We are often admonished to remember our history. Recently, we have heard messages about reading biographies, the life of Winston Churchill, lessons from Herbert W. Armstrong, and the California receivership in the Worldwide Church of God. This past December 7 was the 29th anniversary of the start of the Philadelphia Church of God, and January 16 was the 33rd anniversary of Mr. Armstrong’s death. We have heard a lot about the importance of these dates.
As a young person, it is easy to hear these things and still not really grasp any of them. They can be a list of facts and figures that hold no emotional weight whatsoever. When it comes to remembering “our history,” it is much easier when it is something that we have actually lived through. We saw it. We felt it. We experienced it.
So how do we remember something that we didn’t live through?
For me, growing up with this idea of remembering history that I didn’t feel was mine was something rather difficult. I grew up hearing stories from brethren about how they were called into God’s Church. There were miracle stories about God saving them from a potentially lethal situation or helping them during a trial. There were heartfelt stories about how they came to love God and His truth. Their stories were incredible.

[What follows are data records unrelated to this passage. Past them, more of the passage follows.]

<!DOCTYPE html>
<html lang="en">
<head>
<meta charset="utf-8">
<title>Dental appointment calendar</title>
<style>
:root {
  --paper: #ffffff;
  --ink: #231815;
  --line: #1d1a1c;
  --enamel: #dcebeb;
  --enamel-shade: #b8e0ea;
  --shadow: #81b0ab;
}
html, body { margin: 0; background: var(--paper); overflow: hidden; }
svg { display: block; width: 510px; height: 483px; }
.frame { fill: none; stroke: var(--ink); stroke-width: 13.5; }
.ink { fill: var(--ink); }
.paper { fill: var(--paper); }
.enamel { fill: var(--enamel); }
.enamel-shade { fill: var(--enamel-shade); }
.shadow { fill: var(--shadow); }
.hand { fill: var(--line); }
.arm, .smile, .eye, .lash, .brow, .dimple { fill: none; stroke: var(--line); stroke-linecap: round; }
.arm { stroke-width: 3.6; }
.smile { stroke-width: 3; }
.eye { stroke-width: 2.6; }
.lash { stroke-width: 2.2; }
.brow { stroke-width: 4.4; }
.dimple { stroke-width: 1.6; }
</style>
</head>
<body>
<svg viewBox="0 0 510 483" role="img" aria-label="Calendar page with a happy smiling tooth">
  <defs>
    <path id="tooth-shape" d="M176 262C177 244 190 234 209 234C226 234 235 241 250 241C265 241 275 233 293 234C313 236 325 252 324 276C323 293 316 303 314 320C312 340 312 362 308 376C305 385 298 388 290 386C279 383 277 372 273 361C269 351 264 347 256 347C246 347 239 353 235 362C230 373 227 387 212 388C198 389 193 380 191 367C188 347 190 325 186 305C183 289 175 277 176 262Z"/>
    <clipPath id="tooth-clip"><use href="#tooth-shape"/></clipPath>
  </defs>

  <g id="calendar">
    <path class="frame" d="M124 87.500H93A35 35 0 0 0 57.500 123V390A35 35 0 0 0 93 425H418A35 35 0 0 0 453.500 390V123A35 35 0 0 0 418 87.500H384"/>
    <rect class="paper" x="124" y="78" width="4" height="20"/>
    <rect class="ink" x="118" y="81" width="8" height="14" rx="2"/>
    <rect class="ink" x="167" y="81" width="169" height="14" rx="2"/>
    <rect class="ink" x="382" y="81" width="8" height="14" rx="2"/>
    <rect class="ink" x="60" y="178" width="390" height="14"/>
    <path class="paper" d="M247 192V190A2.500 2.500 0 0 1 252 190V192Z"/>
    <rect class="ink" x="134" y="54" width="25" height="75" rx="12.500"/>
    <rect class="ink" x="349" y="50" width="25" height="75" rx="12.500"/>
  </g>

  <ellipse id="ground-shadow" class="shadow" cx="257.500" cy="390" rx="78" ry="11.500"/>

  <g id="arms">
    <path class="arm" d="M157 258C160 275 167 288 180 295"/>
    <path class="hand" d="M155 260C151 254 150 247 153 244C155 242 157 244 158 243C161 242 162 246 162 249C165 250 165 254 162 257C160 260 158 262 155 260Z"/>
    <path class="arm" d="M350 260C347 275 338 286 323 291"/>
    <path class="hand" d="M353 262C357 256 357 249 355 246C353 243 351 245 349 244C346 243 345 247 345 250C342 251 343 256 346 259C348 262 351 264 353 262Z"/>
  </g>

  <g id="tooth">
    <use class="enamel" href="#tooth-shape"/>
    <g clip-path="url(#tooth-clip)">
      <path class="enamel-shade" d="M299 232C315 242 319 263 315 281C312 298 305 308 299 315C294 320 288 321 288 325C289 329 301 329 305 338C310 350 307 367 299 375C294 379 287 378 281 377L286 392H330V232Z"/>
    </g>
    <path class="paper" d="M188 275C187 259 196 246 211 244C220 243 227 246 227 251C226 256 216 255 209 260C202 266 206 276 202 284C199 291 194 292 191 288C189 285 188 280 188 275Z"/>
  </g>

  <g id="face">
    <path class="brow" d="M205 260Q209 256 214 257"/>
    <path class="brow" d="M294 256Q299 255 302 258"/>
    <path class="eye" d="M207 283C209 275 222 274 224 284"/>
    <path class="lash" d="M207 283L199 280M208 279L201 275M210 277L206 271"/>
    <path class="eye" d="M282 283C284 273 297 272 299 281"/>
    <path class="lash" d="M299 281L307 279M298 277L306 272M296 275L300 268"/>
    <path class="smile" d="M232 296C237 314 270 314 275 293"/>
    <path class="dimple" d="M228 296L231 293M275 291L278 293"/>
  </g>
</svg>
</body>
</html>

In my mind, my story amounted to “I was born into it”—a sentence that didn’t seem exciting, special or fun to tell others.

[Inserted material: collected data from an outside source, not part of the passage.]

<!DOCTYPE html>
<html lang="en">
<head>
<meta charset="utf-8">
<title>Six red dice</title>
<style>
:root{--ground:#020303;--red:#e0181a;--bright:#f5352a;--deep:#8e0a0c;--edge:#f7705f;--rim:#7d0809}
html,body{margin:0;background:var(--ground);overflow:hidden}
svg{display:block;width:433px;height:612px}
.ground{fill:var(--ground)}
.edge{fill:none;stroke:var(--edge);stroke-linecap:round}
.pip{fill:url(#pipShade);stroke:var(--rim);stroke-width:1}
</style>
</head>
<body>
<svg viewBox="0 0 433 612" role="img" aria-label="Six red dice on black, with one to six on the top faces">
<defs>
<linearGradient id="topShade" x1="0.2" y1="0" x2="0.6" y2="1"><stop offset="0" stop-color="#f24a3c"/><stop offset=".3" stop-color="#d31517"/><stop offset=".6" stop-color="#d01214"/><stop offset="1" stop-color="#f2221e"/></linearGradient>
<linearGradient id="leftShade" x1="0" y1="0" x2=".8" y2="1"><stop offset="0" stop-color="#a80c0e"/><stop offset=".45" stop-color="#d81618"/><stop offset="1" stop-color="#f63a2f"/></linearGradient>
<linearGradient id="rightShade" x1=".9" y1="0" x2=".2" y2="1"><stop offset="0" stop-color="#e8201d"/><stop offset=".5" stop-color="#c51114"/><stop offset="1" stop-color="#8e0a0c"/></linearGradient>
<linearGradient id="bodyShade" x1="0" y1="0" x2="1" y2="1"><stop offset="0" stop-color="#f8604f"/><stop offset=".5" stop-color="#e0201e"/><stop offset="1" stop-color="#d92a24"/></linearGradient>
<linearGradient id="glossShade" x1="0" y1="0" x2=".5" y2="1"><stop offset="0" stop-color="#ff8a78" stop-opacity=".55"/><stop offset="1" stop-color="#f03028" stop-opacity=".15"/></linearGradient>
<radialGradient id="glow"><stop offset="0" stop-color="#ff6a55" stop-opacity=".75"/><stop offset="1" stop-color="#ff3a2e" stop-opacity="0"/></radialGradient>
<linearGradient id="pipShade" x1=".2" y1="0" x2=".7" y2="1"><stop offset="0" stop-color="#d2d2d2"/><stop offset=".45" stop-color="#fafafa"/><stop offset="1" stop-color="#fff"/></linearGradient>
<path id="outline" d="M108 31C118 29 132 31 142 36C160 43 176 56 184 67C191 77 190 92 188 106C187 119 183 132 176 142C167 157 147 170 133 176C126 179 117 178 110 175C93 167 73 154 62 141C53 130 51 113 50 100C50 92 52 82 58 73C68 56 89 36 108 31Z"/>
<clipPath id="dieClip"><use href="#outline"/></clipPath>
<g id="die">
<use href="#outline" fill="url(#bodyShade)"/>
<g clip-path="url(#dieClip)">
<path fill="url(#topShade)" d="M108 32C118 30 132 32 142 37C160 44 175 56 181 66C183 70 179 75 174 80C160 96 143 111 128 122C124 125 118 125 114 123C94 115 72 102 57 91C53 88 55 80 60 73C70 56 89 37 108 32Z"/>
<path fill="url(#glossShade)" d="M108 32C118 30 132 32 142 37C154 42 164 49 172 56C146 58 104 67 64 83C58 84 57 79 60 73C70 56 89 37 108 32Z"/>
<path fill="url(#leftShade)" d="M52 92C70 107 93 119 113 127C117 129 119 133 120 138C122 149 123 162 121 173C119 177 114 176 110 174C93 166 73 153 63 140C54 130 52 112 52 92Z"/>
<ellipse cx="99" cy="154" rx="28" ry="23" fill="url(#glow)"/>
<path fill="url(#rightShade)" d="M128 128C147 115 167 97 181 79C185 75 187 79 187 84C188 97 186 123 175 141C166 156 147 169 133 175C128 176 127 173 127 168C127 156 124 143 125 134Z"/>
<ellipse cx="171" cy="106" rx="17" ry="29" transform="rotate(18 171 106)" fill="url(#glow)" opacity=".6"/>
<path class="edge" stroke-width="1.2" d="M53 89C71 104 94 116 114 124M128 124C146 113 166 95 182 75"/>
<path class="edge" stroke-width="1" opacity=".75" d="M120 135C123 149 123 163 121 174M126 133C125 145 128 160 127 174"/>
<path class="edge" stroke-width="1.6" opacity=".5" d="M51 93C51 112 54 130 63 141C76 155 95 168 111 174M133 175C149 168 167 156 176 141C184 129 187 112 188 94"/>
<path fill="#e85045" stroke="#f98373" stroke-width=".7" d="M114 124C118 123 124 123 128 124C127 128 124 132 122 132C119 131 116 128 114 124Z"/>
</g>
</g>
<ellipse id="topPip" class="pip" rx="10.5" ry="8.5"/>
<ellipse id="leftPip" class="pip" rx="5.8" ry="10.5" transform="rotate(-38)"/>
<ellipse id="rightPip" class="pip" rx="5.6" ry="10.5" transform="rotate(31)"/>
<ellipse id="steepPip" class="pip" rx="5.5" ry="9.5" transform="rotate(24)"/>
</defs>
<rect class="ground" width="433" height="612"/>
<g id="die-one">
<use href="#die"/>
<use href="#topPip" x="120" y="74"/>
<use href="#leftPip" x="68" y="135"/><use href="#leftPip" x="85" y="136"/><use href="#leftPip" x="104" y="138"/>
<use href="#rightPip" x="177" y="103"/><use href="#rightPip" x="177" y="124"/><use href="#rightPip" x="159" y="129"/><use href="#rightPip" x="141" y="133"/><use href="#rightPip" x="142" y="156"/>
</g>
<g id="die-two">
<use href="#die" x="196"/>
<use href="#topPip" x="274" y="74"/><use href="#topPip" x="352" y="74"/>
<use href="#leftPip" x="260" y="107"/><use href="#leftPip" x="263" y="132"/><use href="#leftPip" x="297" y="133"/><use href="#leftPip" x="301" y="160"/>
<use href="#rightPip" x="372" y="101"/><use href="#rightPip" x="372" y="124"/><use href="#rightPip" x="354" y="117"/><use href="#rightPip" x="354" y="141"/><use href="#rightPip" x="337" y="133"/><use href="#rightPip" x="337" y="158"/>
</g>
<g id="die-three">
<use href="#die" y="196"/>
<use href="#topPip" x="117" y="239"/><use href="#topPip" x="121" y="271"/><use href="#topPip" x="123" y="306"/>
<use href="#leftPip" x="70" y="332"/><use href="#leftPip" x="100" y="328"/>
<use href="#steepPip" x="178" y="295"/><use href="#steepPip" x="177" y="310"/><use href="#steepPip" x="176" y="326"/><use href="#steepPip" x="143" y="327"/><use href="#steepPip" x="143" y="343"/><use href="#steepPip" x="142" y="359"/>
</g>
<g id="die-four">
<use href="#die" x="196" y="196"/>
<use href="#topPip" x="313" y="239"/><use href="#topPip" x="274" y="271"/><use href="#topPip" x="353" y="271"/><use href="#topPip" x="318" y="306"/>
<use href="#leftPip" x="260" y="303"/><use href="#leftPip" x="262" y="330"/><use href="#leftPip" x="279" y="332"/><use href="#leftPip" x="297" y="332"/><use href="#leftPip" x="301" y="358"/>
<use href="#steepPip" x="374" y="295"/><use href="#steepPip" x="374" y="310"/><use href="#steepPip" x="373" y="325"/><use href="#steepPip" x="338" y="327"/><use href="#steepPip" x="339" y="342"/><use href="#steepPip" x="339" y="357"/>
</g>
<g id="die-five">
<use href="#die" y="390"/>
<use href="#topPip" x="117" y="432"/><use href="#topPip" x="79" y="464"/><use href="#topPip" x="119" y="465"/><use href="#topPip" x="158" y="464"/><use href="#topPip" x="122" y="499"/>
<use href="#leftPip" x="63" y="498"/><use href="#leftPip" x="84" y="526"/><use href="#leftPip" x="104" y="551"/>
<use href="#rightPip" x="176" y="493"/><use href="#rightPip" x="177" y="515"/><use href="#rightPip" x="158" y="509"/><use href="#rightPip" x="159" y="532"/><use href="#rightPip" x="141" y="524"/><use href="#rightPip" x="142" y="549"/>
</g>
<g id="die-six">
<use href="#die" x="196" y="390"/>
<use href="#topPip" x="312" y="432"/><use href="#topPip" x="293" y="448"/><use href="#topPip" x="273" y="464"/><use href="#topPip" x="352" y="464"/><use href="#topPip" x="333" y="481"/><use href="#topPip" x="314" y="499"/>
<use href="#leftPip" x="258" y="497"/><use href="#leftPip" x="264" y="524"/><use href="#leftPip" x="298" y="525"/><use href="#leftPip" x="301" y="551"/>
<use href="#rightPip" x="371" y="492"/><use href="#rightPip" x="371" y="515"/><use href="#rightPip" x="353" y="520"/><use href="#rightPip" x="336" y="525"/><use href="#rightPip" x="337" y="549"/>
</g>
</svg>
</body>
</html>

Now, my parents had quite the story, and I adored hearing my dad tell it. I still love hearing him tell it, and I will never get tired of hearing it. I love how my parents each have stories about how God preserved them before they met. I love how they realized together that what they had previously believed didn’t make sense. They started proving things for themselves. I love the part where a co-worker gave my dad his first booklet: Just What Do You Mean Salvation? I love watching my dad’s eyes light up as he describes just how amazing it was when the whole world started to make sense—when he and my mom finally felt like their purpose for existing was worthwhile.

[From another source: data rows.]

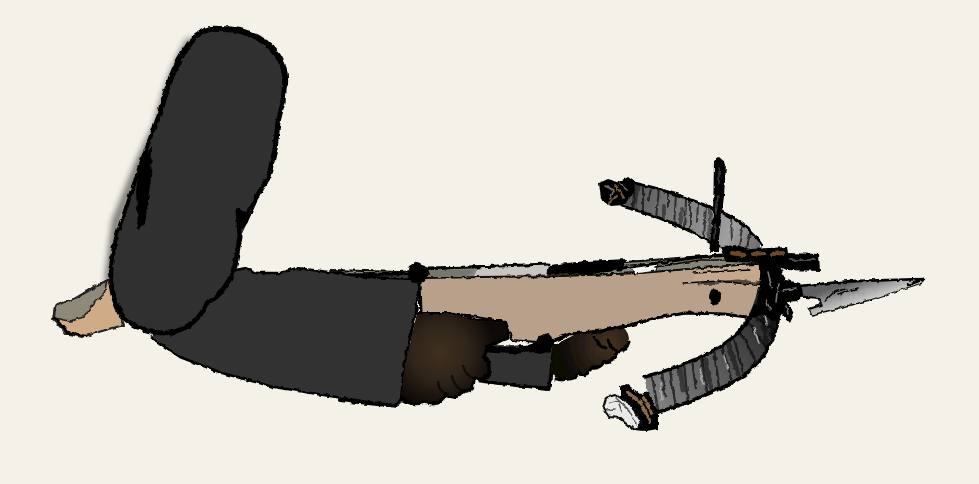
<!DOCTYPE html>
<html lang="en">
<head>
<meta charset="utf-8">
<title>Arms holding a crossbow</title>
<style>
:root{--paper:#f4f1e9;--ink:#060606;--sleeve:#303030;--wood:#b8a08a;--wood-pale:#cdb499;--olive:#8d8a7a;--steel:#8e8e8e}
html,body{margin:0;height:100%;overflow:hidden;background:var(--paper)}
svg{display:block;width:979px;height:484px;background:var(--paper)}
path,polygon,line{stroke-linejoin:round;stroke-linecap:round}
.sleeve{fill:var(--sleeve)}
.ink{fill:var(--ink)}
.line{fill:none;stroke:var(--ink)}
.wood{fill:var(--wood);stroke:var(--ink);stroke-width:2}
.rough{filter:url(#rough)}
</style>
</head>
<body>
<svg viewBox="0 0 979 484" role="img" aria-label="Two dark-sleeved arms aiming a wooden crossbow to the right">
<defs>
<filter id="rough" x="-5%" y="-5%" width="110%" height="110%">
<feTurbulence type="fractalNoise" baseFrequency="0.16" numOctaves="2" seed="4" result="noise"/>
<feDisplacementMap in="SourceGraphic" in2="noise" scale="4" xChannelSelector="R" yChannelSelector="G"/>
</filter>
<filter id="soft" x="-20%" y="-20%" width="140%" height="140%"><feGaussianBlur stdDeviation="3"/></filter>
<radialGradient id="glove-front" gradientUnits="userSpaceOnUse" cx="440" cy="352" r="56">
<stop offset="0" stop-color="#3f3020"/><stop offset=".5" stop-color="#30251a"/><stop offset="1" stop-color="#0e0a07"/>
</radialGradient>
<radialGradient id="glove-back" gradientUnits="userSpaceOnUse" cx="608" cy="344" r="50">
<stop offset="0" stop-color="#453423"/><stop offset=".5" stop-color="#281e14"/><stop offset="1" stop-color="#0a0705"/>
</radialGradient>
<linearGradient id="limb-top" gradientUnits="userSpaceOnUse" x1="630" y1="190" x2="762" y2="250">
<stop offset="0" stop-color="#555"/><stop offset=".3" stop-color="#777"/><stop offset=".75" stop-color="#a0a0a0"/><stop offset="1" stop-color="#666"/>
</linearGradient>
<linearGradient id="limb-low" gradientUnits="userSpaceOnUse" x1="650" y1="390" x2="775" y2="300">
<stop offset="0" stop-color="#7d7d7d"/><stop offset=".45" stop-color="#5a5a5a"/><stop offset=".8" stop-color="#333"/><stop offset="1" stop-color="#111"/>
</linearGradient>
<linearGradient id="blade" gradientUnits="userSpaceOnUse" x1="860" y1="280" x2="868" y2="306">
<stop offset="0" stop-color="#5f5f5f"/><stop offset=".45" stop-color="#a3a3a3"/><stop offset="1" stop-color="#e4e4e2"/>
</linearGradient>
<clipPath id="limb-top-shape"><path d="M634 182Q668 190 712 208Q748 222 761 243L758 256L722 250Q694 231 658 216L624 205Z"/></clipPath>
<clipPath id="limb-low-shape"><path d="M644 377Q686 366 716 349Q750 328 758 288L780 291Q784 343 744 376Q706 398 653 413Z"/></clipPath>
</defs>

<g id="stock-butt" class="rough">
<path d="M108 280L92 288L74 299L55 306L53 319L66 333L82 337L102 331L124 325Z" fill="#cfab87" stroke="#222" stroke-width="2"/>
<path d="M107 281L76 298L56 306L54 318L70 321L84 317L94 304L104 294Z" fill="var(--olive)" stroke="#222" stroke-width="1.5"/>
<path class="line" d="M55 318L67 332L86 336" stroke-width="2.5"/>
</g>

<g id="rear-arm" class="rough">
<path class="sleeve" d="M474 352L555 345L549 389L520 386L480 380Z" stroke="#060606" stroke-width="2"/>
<path class="line" d="M480 381L520 386L549 388L553 352" stroke-width="3"/>
<path d="M554 345L578 333L606 330L622 326Q630 332 629 344Q626 352 617 352Q614 362 604 362Q600 369 591 368Q588 377 579 374Q570 382 558 379L550 374Z" fill="url(#glove-back)"/>
<path class="line" d="M629 342Q626 352 617 352Q614 362 604 362Q600 369 591 368Q588 377 579 374Q570 382 556 379M606 348Q598 345 594 337M616 351Q609 347 608 339" stroke-width="3"/>
</g>

<g id="stock" class="rough">
<path class="wood" d="M420 276L480 274L560 275L640 269L700 264L764 262L768 288L756 318L724 314L686 313L656 318L630 325L600 331L570 334L548 343L512 340L506 322L470 316L420 314Z"/>
<path d="M700 265L764 263L766 287L730 284L690 283Z" fill="#cfad8d" opacity=".55"/>
<path class="line" d="M678 268L762 264M684 283L720 281L764 286M694 273L750 270" stroke-width="1.3"/>
<path class="line" d="M700 284L738 281L764 284" stroke-width="3" opacity=".6"/>
<path class="line" d="M550 342L570 334L600 331L630 325L656 318L686 313L724 314L754 318" stroke-width="3"/>
<ellipse class="ink" cx="715" cy="297" rx="6" ry="8"/>
</g>

<g id="rail" class="rough">
<path d="M330 270L400 272L480 266L560 266L640 261L728 254L762 254L762 263L640 273L560 276L420 278L360 277Z" fill="#858579" stroke="#080808" stroke-width="1.8"/>
<path d="M478 268L550 265L550 274L474 276Z" fill="#c9c5c1"/>
<path d="M425 270L474 270L466 277L424 277Z" fill="#77786d"/>
<path class="ink" d="M549 265L586 261L627 259L622 270L592 274L547 275Z"/>
<path d="M627 265L658 263L656 271L636 274Z" fill="#f4f4f1" stroke="#111"/>
<path class="line" d="M340 275L414 274M426 268L474 267L548 264M580 273L630 267L700 257L762 253" stroke-width="3"/>
<path class="line" d="M655 267L700 260L758 260" stroke-width="1.5"/>
</g>

<g id="upper-limb" class="rough">
<path d="M634 182Q668 190 712 208Q748 222 761 243L758 256L722 250Q694 231 658 216L624 205Z" fill="url(#limb-top)"/>
<g clip-path="url(#limb-top-shape)" stroke="#111">
<path class="line" d="M636 181L632 210M643 184V212M651 186L649 200M659 188L656 218M668 190V206M676 194L674 226M686 198L685 232M690 200V234M698 203L697 222M706 206L704 238M731 216L732 240M743 224L738 250M751 230L746 252" stroke-width="2" opacity=".65"/>
<path class="line" d="M638 184L634 208M664 206V222M682 210L680 230M710 208L709 246" stroke-width="4" opacity=".45"/>
</g>
<path class="line" d="M634 183Q668 190 712 208Q748 222 762 246M622 206Q660 216 694 233L718 247" stroke-width="3"/>
<path class="ink" d="M599 183L608 179L618 182L628 177L635 182L634 194L623 205L611 206L601 199Z"/>
<path class="line" d="M605 186L614 190L610 199M620 184L627 190" style="stroke:#77736c" stroke-width="1.5"/>
<path class="line" d="M616 186L624 198M609 203L617 196" style="stroke:#765a3a" stroke-width="2"/>
</g>

<g id="lower-limb" class="rough">
<path d="M644 377Q686 366 716 349Q750 328 758 288L780 291Q784 343 744 376Q706 398 653 413Z" fill="url(#limb-low)"/>
<g clip-path="url(#limb-low-shape)">
<path class="line" d="M652 376L658 410M662 372L665 396M670 370L676 408M684 364L688 404M692 360L696 388M701 356L708 398M714 350L720 394M722 346L732 382M734 338L744 376M740 332L758 364M748 322L768 350M752 314L776 332" stroke-width="2.5" opacity=".65"/>
<path class="line" d="M680 368L683 390M704 358L712 392M728 342L738 374M760 290L766 344M774 290L772 340" stroke-width="5" opacity=".5"/>
<path class="line" d="M660 384L662 400M700 370L703 384M724 356L728 370M754 328L759 344M764 310L767 324" style="stroke:#aaa" stroke-width="1.5"/>
</g>
<path class="line" d="M644 377Q686 366 716 349Q747 331 755 306M779 300Q782 343 744 376Q706 398 655 413" stroke-width="3.5"/>
<path class="ink" d="M620 386L627 384L640 394L649 392L658 412V429L646 431L632 430L620 420Z"/>
<path class="line" d="M628 393L640 402L650 422M644 398L654 416" style="stroke:#8b6b48" stroke-width="4" stroke-dasharray="3 4"/>
<path d="M606 398L616 395L630 404L642 423L634 430L621 418L609 417L603 408Z" fill="#e9e9e7" stroke="#111" stroke-width="2"/>
<path class="line" d="M610 403L618 401L622 412M616 398L628 409L636 424M607 410L615 409" style="stroke:#555" stroke-width="1.5"/>
</g>

<g id="bolt" class="rough">
<path d="M798 286L826 283L924 279L922 283L870 300L812 315L808 309L822 304L818 298L801 296Z" fill="url(#blade)" stroke="#111" stroke-width="1.3"/>
<path class="line" d="M800 286L850 281L924 279L908 285" stroke-width="2.5"/>
<path class="line" d="M801 297L818 298L822 305L810 309M826 300L834 292L846 289M838 294L858 288" stroke-width="1.5"/>
</g>

<g id="prod-mount" class="rough">
<path class="ink" d="M758 252L772 262L780 266L786 280L800 283L804 294L798 301L788 302L794 314L790 323L782 314L774 322L763 314L748 320L756 306L760 288Z"/>
<path class="line" d="M768 272L772 288M778 284L776 302M784 290L796 288M766 300L770 310M786 306L788 314" style="stroke:#777" stroke-width="1.5"/>
<path class="ink" d="M714 161L719 158L726 164L724 196L719 238V252L709 252L713 216Z"/>
<path class="line" d="M719 168V184M718 196L716 214M715 224L714 238" style="stroke:#3b3b3b" stroke-width="1.5"/>
<path class="ink" d="M720 247L740 246L750 249L787 247L788 253L819 254L820 271L786 270L770 263L726 262Z"/>
<path class="line" d="M732 253L744 255M754 254L764 253M772 254L782 253" style="stroke:#6b4a2a" stroke-width="4"/>
<path class="line" d="M790 260L816 260" style="stroke:#4a4a4a" stroke-width="2"/>
</g>

<g id="front-arm">
<path class="sleeve rough" d="M226 270L245 268L256 273L280 273L297 268L330 272L366 277L414 276L420 284L417 312L410 350L404 400L396 408L340 398L274 387L220 373L180 356L150 336Z"/>
<path class="line rough" d="M236 270L246 268L257 273L280 273L297 268L328 272L366 277L414 279" stroke-width="2.5"/>
<path class="line rough" d="M152 338L180 357L222 373L274 387L330 396L392 406L401 399L405 360L416 312L419 284" stroke-width="2.5"/>
<path class="line rough" d="M340 400L396 406" stroke-width="4"/>
</g>

<g id="trigger" class="rough">
<path class="ink" d="M410 266L417 262L426 265L430 274L424 282L413 283L407 276Z"/>
<path class="line" d="M420 282L421 312" stroke-width="3"/>
<path class="line" d="M480 348L512 350L546 347" stroke-width="8"/>
<path class="ink" d="M538 338L548 333L555 341L551 351L540 354L526 350Z"/>
<path class="line" d="M490 345L518 347" style="stroke:#3b3f3f" stroke-width="1.5"/>
</g>

<g id="front-glove">
<path d="M417 313L450 313L478 320L502 320Q510 326 508 339L488 346L484 356Q490 360 489 374Q484 382 474 378Q474 392 463 391Q457 401 446 394Q438 408 424 402Q412 406 401 399L405 366Z" fill="url(#glove-front)"/>
<path class="line rough" d="M508 338L488 346L484 356Q490 360 489 374Q484 382 474 378Q474 392 463 391Q457 401 446 394Q438 408 424 402Q412 406 402 399" stroke-width="3.5"/>
<path class="line" d="M474 378Q466 376 463 366M463 391Q454 387 452 376M446 394Q439 391 438 382" stroke-width="2.5" opacity=".7"/>
<path class="line rough" d="M418 313L450 313L478 320L502 320Q510 326 508 338" stroke-width="2"/>
</g>

<g id="upper-arm">
<path class="line" d="M190 42Q172 70 158 124L139 164L116 222L109 280" stroke-width="8" opacity=".55" filter="url(#soft)"/>
<path class="sleeve" d="M218 29Q246 28 266 43Q287 60 285 84L280 118L268 178L252 212L240 238L236 268Q230 288 208 300Q196 325 170 333Q142 334 124 318Q107 294 111 268Q114 236 124 214L142 158L160 110Q172 62 196 36Q206 27 218 29Z"/>
<g class="rough">
<path class="line" d="M160 114Q172 62 196 36Q206 27 218 29Q246 28 266 43Q287 60 285 84" stroke-width="6"/>
<path class="line" d="M285 80L283 102L278 122L275 150L268 178L256 198L245 222" stroke-width="5"/>
<path class="line" d="M238 211L240 236L235 266Q228 290 207 304Q196 327 170 333Q142 334 124 318Q109 298 111 268" stroke-width="5"/>
<path class="line" d="M160 112L142 160L124 214Q112 244 111 270" stroke-width="4"/>
<path class="ink" d="M152 146L151 178L145 224L138 230L136 190L141 160Z"/>
<path class="ink" d="M236 208L246 212L254 206L246 226L240 230Z"/>
</g>
</g>
</svg>
</body>
</html>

A couple of years ago, someone asked me for my story. My answer—“I was born into it”—was just my opening line. From there, I went back. I began to tell my parent’s story because it was much more interesting than mine.
As I was telling it, I began to realize something. I could feel my eyes light up with the most exciting parts. I had heard the story so many times that I felt like it was my own. And the truth is, it was. It is.
That story is my history, even though I wasn’t alive when a lot of it happened. In many cases, I didn’t even exist as an idea. But I thought further, and I started to tell stories. I told the story of my parents. I told the story of when Mr. Stephen Flurry first read Malachi’s Message. I read Mr. Armstrong’s Autobiography, and I told his story. I adored the story of how Richard David Armstrong came into his own.
The strongest memories we have are usually those attached to some kind of emotion. The more I read and heard about all the history—and the more I talked about it—the more of an emotional connection I felt to it. We can even make that connection with men like James, John, Paul, Peter, Moses, Joseph, Isaac and Abraham by studying their stories.
The older I get, the more things I find or experience that add to my history. I have my own stories now. I can look back in hindsight and see many times when God has protected me, when I have witnessed miracles, and when I have grown in understanding. Recently, I read Just What Do You Mean Salvation? and I could read it knowing that it played an important role in my history.
Perhaps you don’t know what to say when someone asks you for your story. Perhaps you’ve never thought about remembering history that you don’t feel belongs to you. But the history of God’s Church and God’s Family does belong to you because you are a part of it. The best way to make God’s Family story a part of you is to make that emotional connection with it: Read it, study it, and talk about it.
Today, when someone asks me what my story is, it makes me smile. When I think about where my story begins, I think of John 1:1, and I remember that my story takes a lot longer to tell than a single sentence does. My history is tied to God’s history, and that will take all eternity to tell.